Forestry co-operatives are the way to go – ICOS
Co-operatives can make a major contribution to Ireland’s new multi-million Forestry Development Programme to 2020, an Irish Co-Operative Organisation Society (ICOS) seminar has heard.
ICOS says over 20 delegates from co-operatives, advisory services, and academic interests attended the event to hear from Swedish and Danish forestry experts on the major potential for additional income to family owned forestry and renewable energy projects involving biomass from forestry.
ICOS says it is currently helping producer groups to develop member owned businesses to exploit this opportunity.
Siobhán Mehigan, Co-operative Development Executive of ICOS said that because they are member owned and operated businesses, co-operative forestry producer organisations can maximise the economic, environmental and social benefits that can be delivered by forestry at home as well as contributing to growth in this important export led processing sector.
“Co-operatives can address key strands of the 2020 Forestry Programme particularly in areas relating to knowledge and skills transfer and the establishment of producer groups which are very important elements of the development programme.
“Typically, producer groups can yield collective benefits through co-operation including joint planting, thinning and felling operations and equipment and machinery sharing. This can also extend into biomass processing operations,” she said.
Speaking at the seminar Karsten Raae, Senior Consultant & Forest Supervisor of Danish Forestry Extension (DFE) said that there is great potential for the development of a sustainable profitable, producer owned forestry sector in Ireland.

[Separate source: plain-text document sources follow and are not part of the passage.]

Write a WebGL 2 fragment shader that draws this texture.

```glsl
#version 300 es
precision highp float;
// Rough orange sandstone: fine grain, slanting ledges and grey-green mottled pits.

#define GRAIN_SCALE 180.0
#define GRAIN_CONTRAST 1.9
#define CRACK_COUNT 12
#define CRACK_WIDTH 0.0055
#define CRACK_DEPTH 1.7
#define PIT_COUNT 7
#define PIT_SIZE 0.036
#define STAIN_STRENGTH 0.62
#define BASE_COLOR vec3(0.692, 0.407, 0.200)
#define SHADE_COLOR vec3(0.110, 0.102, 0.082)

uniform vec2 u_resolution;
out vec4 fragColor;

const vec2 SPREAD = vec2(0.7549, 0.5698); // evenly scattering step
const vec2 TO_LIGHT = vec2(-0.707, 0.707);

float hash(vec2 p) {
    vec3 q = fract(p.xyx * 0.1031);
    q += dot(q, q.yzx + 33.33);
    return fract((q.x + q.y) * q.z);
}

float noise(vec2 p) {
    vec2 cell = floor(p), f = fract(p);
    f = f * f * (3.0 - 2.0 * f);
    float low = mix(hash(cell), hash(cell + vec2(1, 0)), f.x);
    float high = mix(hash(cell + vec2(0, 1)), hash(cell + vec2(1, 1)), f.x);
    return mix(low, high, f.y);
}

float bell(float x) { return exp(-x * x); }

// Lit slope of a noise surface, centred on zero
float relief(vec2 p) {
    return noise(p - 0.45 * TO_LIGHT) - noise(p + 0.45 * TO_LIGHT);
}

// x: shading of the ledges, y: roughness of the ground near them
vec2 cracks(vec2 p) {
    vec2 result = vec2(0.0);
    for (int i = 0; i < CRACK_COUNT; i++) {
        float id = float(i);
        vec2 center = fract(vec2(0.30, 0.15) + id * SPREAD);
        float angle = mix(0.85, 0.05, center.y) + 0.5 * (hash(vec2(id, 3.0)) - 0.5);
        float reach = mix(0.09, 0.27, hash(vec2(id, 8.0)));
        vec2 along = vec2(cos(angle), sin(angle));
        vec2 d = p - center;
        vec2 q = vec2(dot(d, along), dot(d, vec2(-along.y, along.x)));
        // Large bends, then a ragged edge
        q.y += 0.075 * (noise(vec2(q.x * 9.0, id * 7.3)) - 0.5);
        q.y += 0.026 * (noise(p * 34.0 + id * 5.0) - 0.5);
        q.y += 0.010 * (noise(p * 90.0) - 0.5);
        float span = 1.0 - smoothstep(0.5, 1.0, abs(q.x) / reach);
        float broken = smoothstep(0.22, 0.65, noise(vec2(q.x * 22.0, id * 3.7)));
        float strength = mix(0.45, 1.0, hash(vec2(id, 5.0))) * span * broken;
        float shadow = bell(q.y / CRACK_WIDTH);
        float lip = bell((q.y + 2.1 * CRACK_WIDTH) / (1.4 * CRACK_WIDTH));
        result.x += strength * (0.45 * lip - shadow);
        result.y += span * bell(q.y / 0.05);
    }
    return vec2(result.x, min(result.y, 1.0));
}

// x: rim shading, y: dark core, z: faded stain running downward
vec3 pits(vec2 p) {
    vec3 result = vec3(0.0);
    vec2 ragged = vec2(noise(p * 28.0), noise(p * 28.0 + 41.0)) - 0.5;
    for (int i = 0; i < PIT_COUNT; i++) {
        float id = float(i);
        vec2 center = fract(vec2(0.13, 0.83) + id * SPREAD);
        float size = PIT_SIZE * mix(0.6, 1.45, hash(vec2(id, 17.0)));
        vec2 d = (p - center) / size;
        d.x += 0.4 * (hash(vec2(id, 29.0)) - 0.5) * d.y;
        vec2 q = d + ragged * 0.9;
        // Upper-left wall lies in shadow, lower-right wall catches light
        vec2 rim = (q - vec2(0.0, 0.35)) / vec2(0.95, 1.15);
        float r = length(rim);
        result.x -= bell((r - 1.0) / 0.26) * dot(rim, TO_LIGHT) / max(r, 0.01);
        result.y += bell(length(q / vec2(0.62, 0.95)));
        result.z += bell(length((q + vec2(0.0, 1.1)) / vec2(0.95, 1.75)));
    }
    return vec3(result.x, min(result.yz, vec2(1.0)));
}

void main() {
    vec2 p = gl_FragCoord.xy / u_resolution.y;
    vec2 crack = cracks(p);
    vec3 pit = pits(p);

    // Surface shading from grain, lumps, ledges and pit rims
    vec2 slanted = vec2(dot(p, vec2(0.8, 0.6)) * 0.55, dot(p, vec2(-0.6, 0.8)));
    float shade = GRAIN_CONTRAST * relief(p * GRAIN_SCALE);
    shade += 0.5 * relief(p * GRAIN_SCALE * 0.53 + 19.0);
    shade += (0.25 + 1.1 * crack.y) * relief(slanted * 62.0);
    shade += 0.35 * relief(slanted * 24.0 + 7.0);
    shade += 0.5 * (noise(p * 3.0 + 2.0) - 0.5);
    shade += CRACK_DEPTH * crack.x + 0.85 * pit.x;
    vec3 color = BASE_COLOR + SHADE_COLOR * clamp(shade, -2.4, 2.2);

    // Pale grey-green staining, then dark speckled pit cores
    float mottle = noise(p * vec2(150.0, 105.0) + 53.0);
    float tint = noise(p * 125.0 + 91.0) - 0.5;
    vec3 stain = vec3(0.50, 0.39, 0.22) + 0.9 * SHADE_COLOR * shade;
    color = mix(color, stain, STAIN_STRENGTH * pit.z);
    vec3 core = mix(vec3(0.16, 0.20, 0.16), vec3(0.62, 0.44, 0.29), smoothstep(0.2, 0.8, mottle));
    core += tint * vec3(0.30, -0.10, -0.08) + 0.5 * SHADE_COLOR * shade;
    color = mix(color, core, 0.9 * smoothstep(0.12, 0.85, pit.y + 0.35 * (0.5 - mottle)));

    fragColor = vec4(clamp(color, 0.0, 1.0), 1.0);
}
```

“However Ireland has a ready-made wood fuel resource in the large areas of farm forests planted over the past 3 decades they now require consistent thinning to achieve production potential and this should be arranged through co-operative producer organisations.

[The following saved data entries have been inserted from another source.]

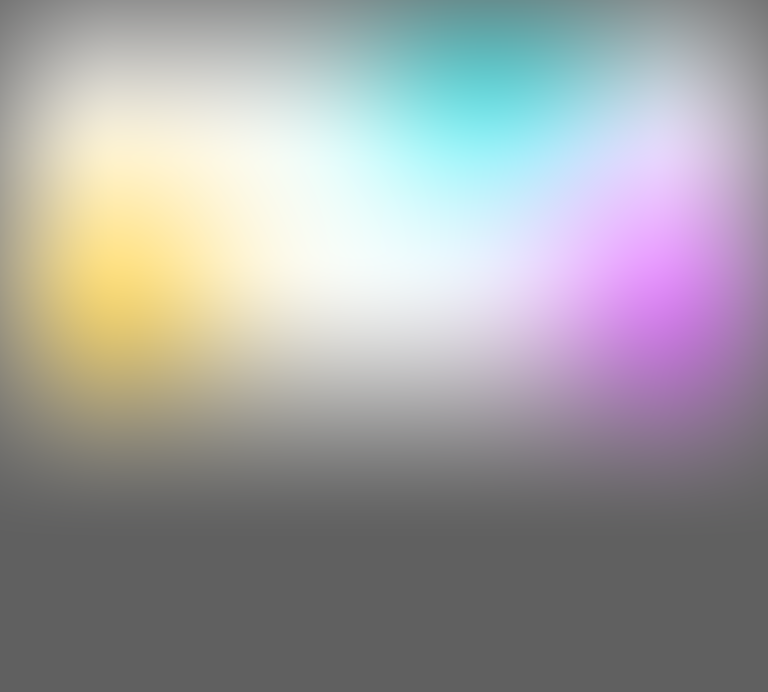
Reproduce this background procedurally as a WebGL 1 fragment shader.

```glsl
precision highp float;

uniform vec2 u_resolution;

const vec3 GREY   = vec3(0.376);
const vec3 WHITE  = vec3(1.0);
const vec3 YELLOW = vec3(1.0, 0.87, 0.46);
const vec3 CYAN   = vec3(0.37, 0.96, 0.97);
const vec3 PURPLE = vec3(0.89, 0.50, 1.0);

// Glow centres and radii, as fractions of the canvas
const vec2 YELLOW_CENTRE = vec2(0.143, 0.538);
const vec2 YELLOW_RADIUS = vec2(0.176, 0.231);
const vec2 CYAN_CENTRE   = vec2(0.638, 0.928);
const vec2 CYAN_RADIUS   = vec2(0.180, 0.217);
const vec2 PURPLE_CENTRE = vec2(0.885, 0.501);
const vec2 PURPLE_RADIUS = vec2(0.182, 0.253);

// Start and end of each soft border of the lit panel
const vec2 SIDE_FADE   = vec2(-0.130, 0.156);
const vec2 BOTTOM_FADE = vec2(0.210, 0.640);
const vec2 TOP_FADE    = vec2(0.754, 1.145);

// Elliptical Gaussian falloff
float glow(vec2 p, vec2 centre, vec2 radius) {
    vec2 d = (p - centre) / radius;
    return exp(-dot(d, d));
}

// Blurred rectangle: 1 inside, fading to 0 past its borders
float softPanel(vec2 p) {
    float edgeDistance = min(p.x, 1.0 - p.x);
    float sides = smoothstep(SIDE_FADE.x, SIDE_FADE.y, edgeDistance);
    float bottom = smoothstep(BOTTOM_FADE.x, BOTTOM_FADE.y, p.y);
    float top = 1.0 - smoothstep(TOP_FADE.x, TOP_FADE.y, p.y);
    return sides * bottom * top;
}

void main() {
    vec2 uv = gl_FragCoord.xy / u_resolution;

    // Coloured glows over white
    vec3 light = WHITE;
    light = mix(light, YELLOW, glow(uv, YELLOW_CENTRE, YELLOW_RADIUS));
    light = mix(light, CYAN, glow(uv, CYAN_CENTRE, CYAN_RADIUS));
    light = mix(light, PURPLE, glow(uv, PURPLE_CENTRE, PURPLE_RADIUS));

    // Panel fades into the grey ground
    gl_FragColor = vec4(mix(GREY, light, softPanel(uv)), 1.0);
}
```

“Knowledge also needs to be built up around the harvesting and storing of wood for energy. There is increasing demand for wood based fuels including pellets and dry wood chips following from SEAI’s campaign encouraging businesses and consumers to install wood fuel boilers,” she said.
The DFE is currently working with the Irish Council for Forest Research and Development (COFORD) to develop harvesting systems for wood for energy in Irish private forests.
The Department of Agriculture has allocated some €482m of State investment to its 2020 Programme to provide a range of incentives and supports for forestry development over the next 6 years. This includes plans for 44,000 hectares of new forests, 700km of new forest roads and higher premium payments.
The new premiums are 20% higher than those in the previous forestry development programme and establishment grants have also increased by 5%.